“2.  4 cups chopped spinach – recipe needs to clarify 4 cups of FRESH spinach, chopped because you can buy chopped spinach in the freezer section.  Interesting price notice (shopped at Hannaford)…the store brand was only 5 oz for @ 2.99 and I got 9 oz for the same, but national brand so makes sense to look around and compare cost/quantity.

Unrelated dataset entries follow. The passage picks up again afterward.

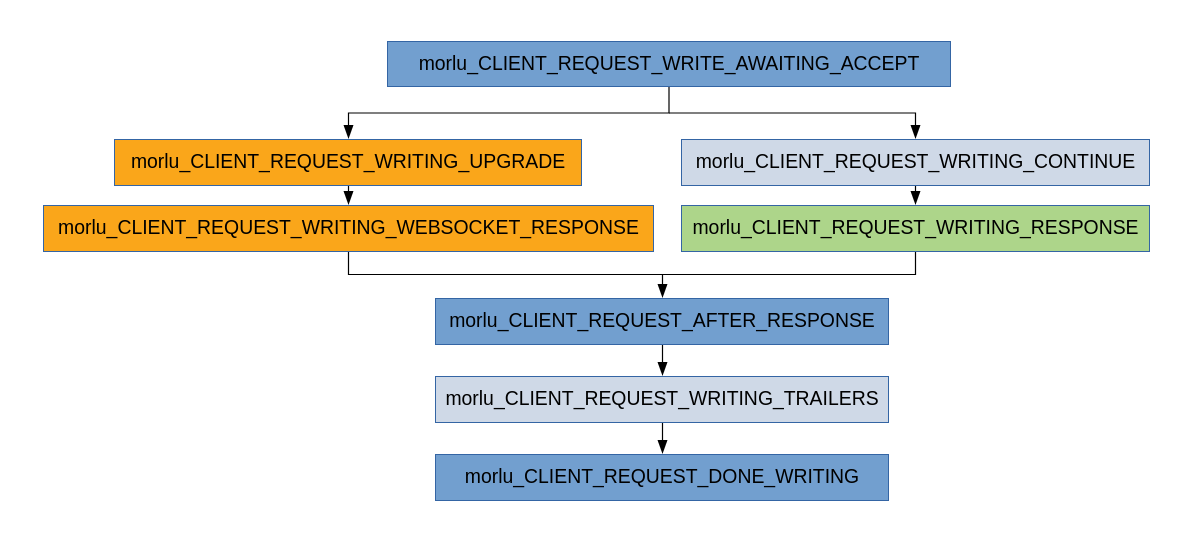
<!DOCTYPE html>
<html lang="en">
<head>
<meta charset="utf-8">
<title>Client request writing states</title>
<style>
:root {
  --paper: #ffffff;
  --ink: #000000;
  --edge: #3465a4;
  --blue: #729fcf;
  --pale: #cfd9e7;
  --orange: #faa61a;
  --green: #add58a;
}
* { box-sizing: border-box; }
html, body { margin: 0; background: var(--paper); overflow: hidden; }
.diagram {
  position: relative;
  width: 1200px;
  height: 542px;
  overflow: hidden;
  font: 19.4px/1 "Liberation Sans", Arial, sans-serif;
  color: var(--ink);
}
.connectors { position: absolute; left: 0; top: 0; }
.lines { fill: none; stroke: var(--ink); stroke-width: 1.2; }
.state {
  position: absolute;
  display: flex;
  align-items: center;
  justify-content: center;
  height: 47px;
  padding-bottom: 1px;
  border: 1px solid var(--edge);
  white-space: nowrap;
}
.main { background: var(--blue); }
.optional { background: var(--pale); }
.socket { background: var(--orange); }
.response { background: var(--green); }
.awaiting-accept { left: 387px; top: 41px; width: 564px; height: 46px; }
.upgrade { left: 114px; top: 139px; width: 468px; }
.continue { left: 681px; top: 139px; width: 469px; }
.websocket-response { left: 43px; top: 205px; width: 611px; }
.writing-response { left: 681px; top: 205px; width: 469px; }
.after-response { left: 435px; top: 298px; width: 454px; }
.trailers { left: 435px; top: 376px; width: 454px; }
.done { left: 435px; top: 454px; width: 454px; }
</style>
</head>
<body>
<main class="diagram">
  <svg class="connectors" width="1200" height="542" viewBox="0 0 1200 542" aria-hidden="true">
    <defs>
      <polygon id="arrowhead" points="0,0 -5,-14 5,-14"/>
    </defs>
    <g class="lines">
      <path d="M669 86V113H348.5V128"/>
      <path d="M669 113H915.5V128"/>
      <path d="M348.5 186V193"/>
      <path d="M915.5 186V193"/>
      <path d="M348.5 251V274.5H662.5V286"/>
      <path d="M915.5 251V274.5H662.5"/>
      <path d="M662.5 345V364"/>
      <path d="M662.5 422V442"/>
    </g>
    <use href="#arrowhead" x="348.5" y="139"/>
    <use href="#arrowhead" x="915.5" y="139"/>
    <use href="#arrowhead" x="348.5" y="205"/>
    <use href="#arrowhead" x="915.5" y="205"/>
    <use href="#arrowhead" x="662.5" y="298"/>
    <use href="#arrowhead" x="662.5" y="376"/>
    <use href="#arrowhead" x="662.5" y="454"/>
  </svg>
  <div class="state main awaiting-accept">morlu_CLIENT_REQUEST_WRITE_AWAITING_ACCEPT</div>
  <div class="state socket upgrade">morlu_CLIENT_REQUEST_WRITING_UPGRADE</div>
  <div class="state optional continue">morlu_CLIENT_REQUEST_WRITING_CONTINUE</div>
  <div class="state socket websocket-response">morlu_CLIENT_REQUEST_WRITING_WEBSOCKET_RESPONSE</div>
  <div class="state response writing-response">morlu_CLIENT_REQUEST_WRITING_RESPONSE</div>
  <div class="state main after-response">morlu_CLIENT_REQUEST_AFTER_RESPONSE</div>
  <div class="state optional trailers">morlu_CLIENT_REQUEST_WRITING_TRAILERS</div>
  <div class="state main done">morlu_CLIENT_REQUEST_DONE_WRITING</div>
</main>
</body>
</html>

Also, I went into healthy living and the spinach was 9.99 lb!!! It might have been fresher, but no way!  Also..would the frozen chopped spinach work?  You may need to packages of it, thawed, and squeeze out liquid, but might be easier for some to find and more affordable??

“3.  Splash of Olive oil – again, for new cooks etc, you should put some measurement to it…couple of TBSP or something.  I did a “splash”, but added more.

“4.  “casserole dish” – need to specify kind/size etc.  The deeper the dish, the longer it would have to be in the oven to heat through.  I chose a pie plate because it wasn’t too deep and had more surface area for the jack cheese to cover – cooking time could vary a lot depending on what kind of dish the cook uses.

“This was a wonderful recipe with easy ingredients to find – This will be made and served at my next dinner party or just when the girls come over to “dish” and relax.  A great recipe for beginner chefs to master.

Meatless Monday Recipe: Garlicky Spinach

Serves 2


  • ½  tablespoon butter
  • 1 spoonful crushed, powdered, or minced garlic
  • 4 large handfuls spinach
  • Salt and pepper to taste


  1. Heat butter in heavy skillet over low-medium heat.
  2. Add garlic and sauté briefly, until fragrant.
  3. Add spinach and sauté, stirring frequently, until just tender, about 3 minutes.  Add salt and pepper to taste.
  4. Note: try serving atop fried eggs, in breakfast sandwiches, alongside rice and beans, or as an accompaniment to almost any meal!

To receive more recipes and tips on your favorite fruits and vegetables, download Vermont Fresh: A Fruit and Vegetable Handbook.    Vermont Foodbank fresh food initiatives would not be possible without your support.  Please consider giving to the Vermont Foodbank today!